Update: Tuesday June 27, 11 a.m.: New information from the fire incident center says the fire grew to more than 49,000 acres overnight and is now 10% contained. Meanwhile, "red flag" warnings remain in place because of the chance of more windy, dry and warm weather.
Wildfire crews in southern Utah braced themselves Monday for the possibility that winds might expand the Brian Head fire northward.
Lt. Gov. Spencer Cox toured the fire’s perimeter in a Blackhawk helicopter and spoke with reporters afterward at the Brian Head resort.
“More than anything, we want to remind citizens to please, please, please be careful,” he said.
Cox pointed out that this year’s big snowpack and full reservoirs might be deceiving. The fire risk remains high, with the National Weather Service issuing a red-flag warning for much of southern Utah thanks to expected wind gusts into the night.

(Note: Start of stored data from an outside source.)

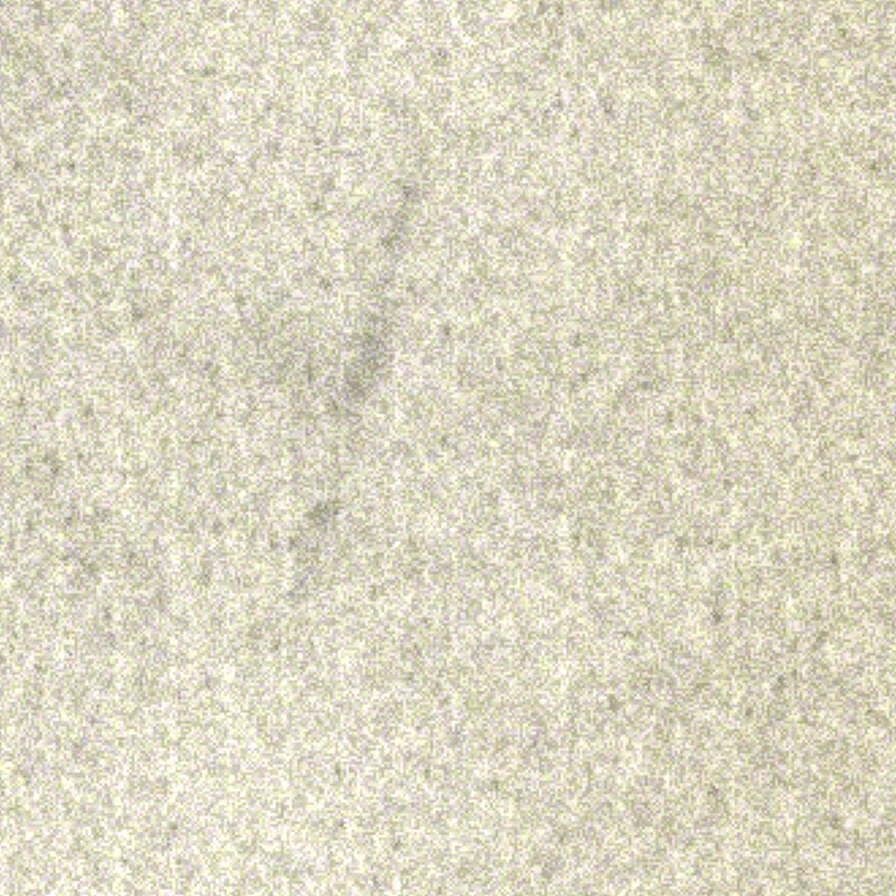
Give the GLSL for this texture, as a WebGL 2 fragment shader.

```glsl
#version 300 es
precision highp float;
// Pale, weathered stone-like sheet: fine coloured grain over soft mottling,
// faint evenly spaced vertical lines, small dark pits and one slanted grey smear.
// Built from lattice noise (grain), cellular noise (pits) and layered sines (clouds).

#define BASE_COLOR vec3(0.868, 0.851, 0.772)
#define GRAIN_CELLS 330.0
#define GRAIN_LIGHT 0.27
#define GRAIN_YELLOW 0.20
#define GRAIN_GREEN 0.10
#define MOTTLE_CELLS 84.0
#define MOTTLE_LIGHT 0.12
#define PIT_CELLS 64.0
#define PIT_DEPTH 0.16
#define LINE_COUNT 16.0
#define LINE_LIGHT 0.035
#define SMEAR_DEPTH 0.15

uniform vec2 u_resolution;
out vec4 outColor;

vec3 hash3(vec2 p) {
    vec3 q = fract(p.xyx * vec3(0.1031, 0.1030, 0.0973));
    q += dot(q, q.yxz + 33.33);
    return fract((q.xxy + q.yzz) * q.zyx);
}

// Three independent smooth noises, each centred on zero
vec3 latticeNoise(vec2 p) {
    vec2 cell = floor(p);
    vec2 f = fract(p);
    f = f * f * (3.0 - 2.0 * f);
    vec3 low = mix(hash3(cell), hash3(cell + vec2(1.0, 0.0)), f.x);
    vec3 high = mix(hash3(cell + vec2(0.0, 1.0)), hash3(cell + vec2(1.0)), f.x);
    return mix(low, high, f.y) - 0.5;
}

// Soft dark spots around sparse jittered cell points
float pits(vec2 p, float density) {
    vec2 cell = floor(p);
    float depth = 0.0;
    for (int j = -1; j <= 1; j++) {
        for (int i = -1; i <= 1; i++) {
            vec2 id = cell + vec2(i, j);
            vec3 h = hash3(id + 71.0);
            vec2 offset = (p - id - h.xy) * vec2(1.2, 0.8);
            float present = step(1.0 - density, h.z);
            float radius = mix(0.22, 0.46, fract(h.z * 37.0));
            depth = max(depth, present * exp(-dot(offset, offset) / (radius * radius)));
        }
    }
    return depth;
}

// Broad uneven clouds from rotated, warped sine layers
float clouds(vec2 p) {
    float sum = 0.0;
    float weight = 0.5;
    mat2 turn = mat2(0.8, 0.6, -0.6, 0.8);
    p *= 9.0;
    for (int i = 0; i < 4; i++) {
        p = turn * p + vec2(1.7, 4.1);
        sum += weight * sin(p.x + 1.3 * sin(p.y * 0.7)) * sin(p.y + 0.8);
        p *= 1.75;
        weight *= 0.65;
    }
    return sum;
}

float blob(vec2 p, vec2 center, vec2 size) {
    vec2 d = (p - center) / size;
    return exp(-dot(d, d));
}

// Slanted smear, uneven along its length, with a fainter patch on its left
float smear(vec2 p, float rough) {
    float axis = 0.327 + 0.275 * (p.y - 0.30) + 0.004 * sin(p.y * 31.0);
    float width = 0.015 + 0.010 * blob(p, vec2(0.38, 0.58), vec2(0.2, 0.1));
    float across = (p.x - axis + 0.010 * rough) / width;
    float ends = smoothstep(0.27, 0.37, p.y) * (1.0 - smoothstep(0.74, 0.86, p.y));
    float broken = 0.76 + 0.24 * sin(p.y * 37.0 - 1.6);
    float streak = exp(-across * across) * ends * broken;
    float patchShade = 0.40 * blob(p, vec2(0.335, 0.60), vec2(0.05, 0.07));
    return (streak + patchShade) * (0.85 + 0.7 * rough);
}

void main() {
    vec2 uv = gl_FragCoord.xy / u_resolution;

    // Noise at three sizes, the mottle slightly drawn out upward
    vec3 grain = latticeNoise(uv * GRAIN_CELLS);
    vec3 chroma = latticeNoise(uv * GRAIN_CELLS * 0.74 + 311.0);
    vec3 mottle = latticeNoise(uv * MOTTLE_CELLS * vec2(1.1, 0.85) + 137.0);
    float cloud = clouds(uv);

    // Broad light: pale lower left and upper centre, duller right and far left
    float light = 0.045 * blob(uv, vec2(0.10, 0.0), vec2(0.40, 0.22));
    light += 0.018 * blob(uv, vec2(0.30, 0.92), vec2(0.22, 0.2));
    light -= 0.020 * smoothstep(0.45, 0.95, uv.x);
    light -= 0.045 * blob(uv, vec2(0.03, 0.91), vec2(0.12, 0.13));
    light -= 0.020 * blob(uv, vec2(0.62, 0.50), vec2(0.14, 0.12));
    light += 0.018 * cloud + MOTTLE_LIGHT * mottle.x;

    // Fine grain and the regular vertical lines
    light += GRAIN_LIGHT * grain.x;
    float lineOffset = (fract(uv.x * LINE_COUNT) - 0.10) / 0.06;
    light += LINE_LIGHT * exp(-lineOffset * lineOffset) * (1.0 + 2.0 * mottle.y);

    // Pits, denser toward the left edge, and the smear
    float density = mix(0.16, 0.05, smoothstep(0.0, 0.35, uv.x));
    light -= PIT_DEPTH * pits(uv * PIT_CELLS, density) * (0.8 + grain.y);
    float shade = smear(uv, mottle.z);
    light -= SMEAR_DEPTH * shade;

    // Grain colour drifts between yellow-green and mauve
    float yellow = GRAIN_YELLOW * (0.85 * chroma.x + 0.35 * grain.z);
    float green = GRAIN_GREEN * (0.8 * chroma.y + 0.5 * chroma.x);
    vec3 color = BASE_COLOR + light;
    color += vec3(-0.5 * green, 0.5 * green, -yellow);
    color += vec3(0.004, -0.001, -0.018) * smoothstep(0.4, 1.0, uv.x);
    color.b += 0.012 * shade;

    outColor = vec4(clamp(color, 0.0, 1.0), 1.0);
}
```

“People are not being careful enough,” he said, noting that several other human-caused fires had broken out over the weekend. “And, so, we’re just begging you, especially as we’re moving into drier times, the wind’s picking up, please be careful.”

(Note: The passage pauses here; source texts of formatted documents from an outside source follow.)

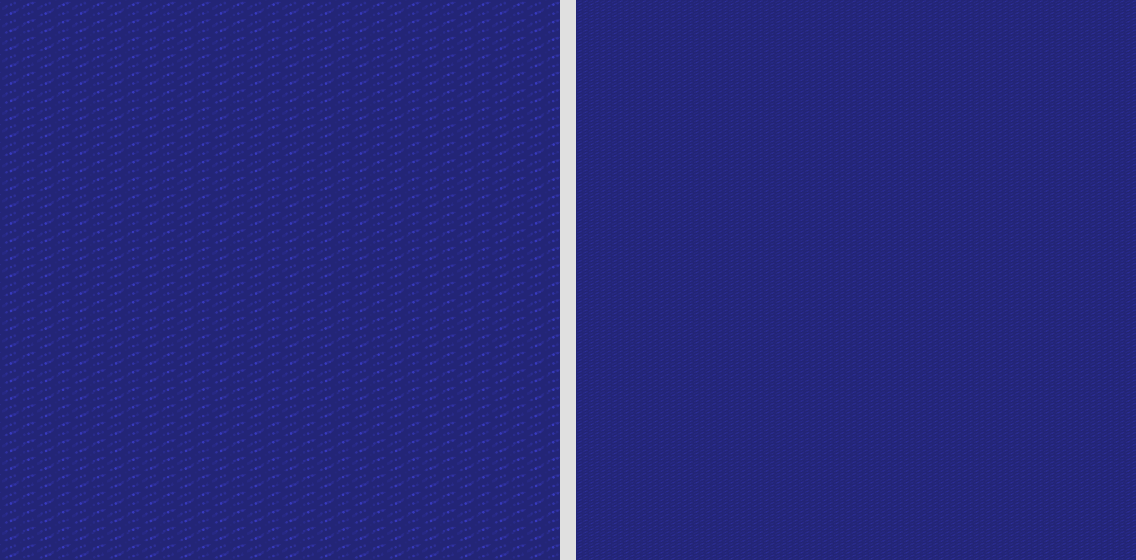
Left, the tile; right, the same tile 3 across and 3 down.
Write a three.js fragment shader that draws this texture.

```glsl
// Deep blue twill: a grid of small cells crossed by faint rising ribs, every
// second rib stronger. Each cell carries a short slanted dash of bright flecks;
// the mottled thread noise repeats with every block of two by two cells.
#define COLUMNS 32.0
#define ROWS 64.0
#define FLECKS 3
#define FLECK_RADIUS 0.083
#define DASH_SLANT 0.65
#define RIB_WIDTH 0.23
#define WEAK_RIB 0.6
#define JITTER 0.03
#define CLOTH vec3(0.137, 0.146, 0.466)
#define RIB vec3(0.163, 0.168, 0.555)
#define GLINT vec3(0.220, 0.230, 0.760)

varying vec2 vUv;

float hash(vec2 p) {
  return fract(sin(dot(p, vec2(127.1, 311.7))) * 43758.5453);
}

// Value noise that wraps after the given whole number of cells
float wrapNoise(vec2 uv, vec2 period) {
  vec2 p = uv * period;
  vec2 i = floor(p);
  vec2 f = fract(p);
  f = f * f * (3.0 - 2.0 * f);
  float a = hash(mod(i, period));
  float b = hash(mod(i + vec2(1.0, 0.0), period));
  float c = hash(mod(i + vec2(0.0, 1.0), period));
  float d = hash(mod(i + vec2(1.0, 1.0), period));
  return mix(mix(a, b, f.x), mix(c, d, f.x), f.y);
}

// Strongest fleck at a point of a cell, strung along a slanted dash
float flecks(vec2 local, vec2 cell) {
  float light = 0.0;
  for (int i = 0; i < FLECKS; i++) {
    float k = float(i) - 1.0;
    vec2 seed = cell + vec2(17.0, 41.0) * (k + 2.0);
    vec2 center = vec2(0.62, 0.46) + 0.24 * k * vec2(1.0, DASH_SLANT);
    center += JITTER * (vec2(hash(seed), hash(seed + 7.3)) - 0.5);
    vec2 offset = (local - center) * vec2(1.0, COLUMNS / ROWS);
    float spot = 1.0 - smoothstep(0.5, 1.2, length(offset) / FLECK_RADIUS);

    // The middle fleck is the main one, its neighbours are dimmer
    float strength = i == 1 ? 0.95 : 0.45;
    light = max(light, spot * (strength + 0.1 * (hash(seed + 3.7) - 0.5)));
  }
  return light;
}

void main() {
  vec2 grid = vec2(COLUMNS, ROWS);
  vec2 p = vUv * grid;
  vec2 cell = mod(floor(p), grid);

  // Diagonal ribs, alternately strong and weak, mottled by thread noise
  float diagonal = p.y - p.x + 0.66;
  float across = abs(fract(diagonal) - 0.5);
  float ribStrength = mix(1.0, WEAK_RIB, mod(floor(diagonal), 2.0));
  float thread = wrapNoise(p * 0.5, vec2(12.0, 6.0));
  float rib = 1.0 - smoothstep(RIB_WIDTH * 0.5, RIB_WIDTH, across);
  rib *= ribStrength * smoothstep(0.4, 0.7, thread);

  // Flecks follow the strength of the rib they lie on
  float fleckStrength = mix(1.0, WEAK_RIB, mod(cell.x + cell.y, 2.0));
  float glint = flecks(fract(p), cell) * fleckStrength;

  vec3 color = mix(CLOTH, RIB, rib);
  color = mix(color, GLINT, glint);
  gl_FragColor = vec4(color, 1.0);
}
```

Fire officials said midday Monday that more than 43,000 acres have already burned. The fire’s 10 percent contained and has destroyed more than a dozen cabins and other structures.
Cox said the estimated cost so far is around $10 million dollars and could be double that before it’s under control.
State Sen. Evan Vickers (R-Cedar City) said the Brian Head fire has caused anxiety locally because of the lost cabins and lost memories, as well as the safety of firefighters like his son-in-law.
“I hope that you recognize the sacrifice and the expertise that these firefighters bring,” said Vickers.
Also on Monday, a national fire prevention team landed in Salt Lake City to devise a statewide strategy going forward.
People have triggered 255 fires this year. That’s 91 percent of what’s already proven to be a busy fire year a full two months before the usual peak of the season. Most years, only 40% to 50% of Utah wildfires are human-caused.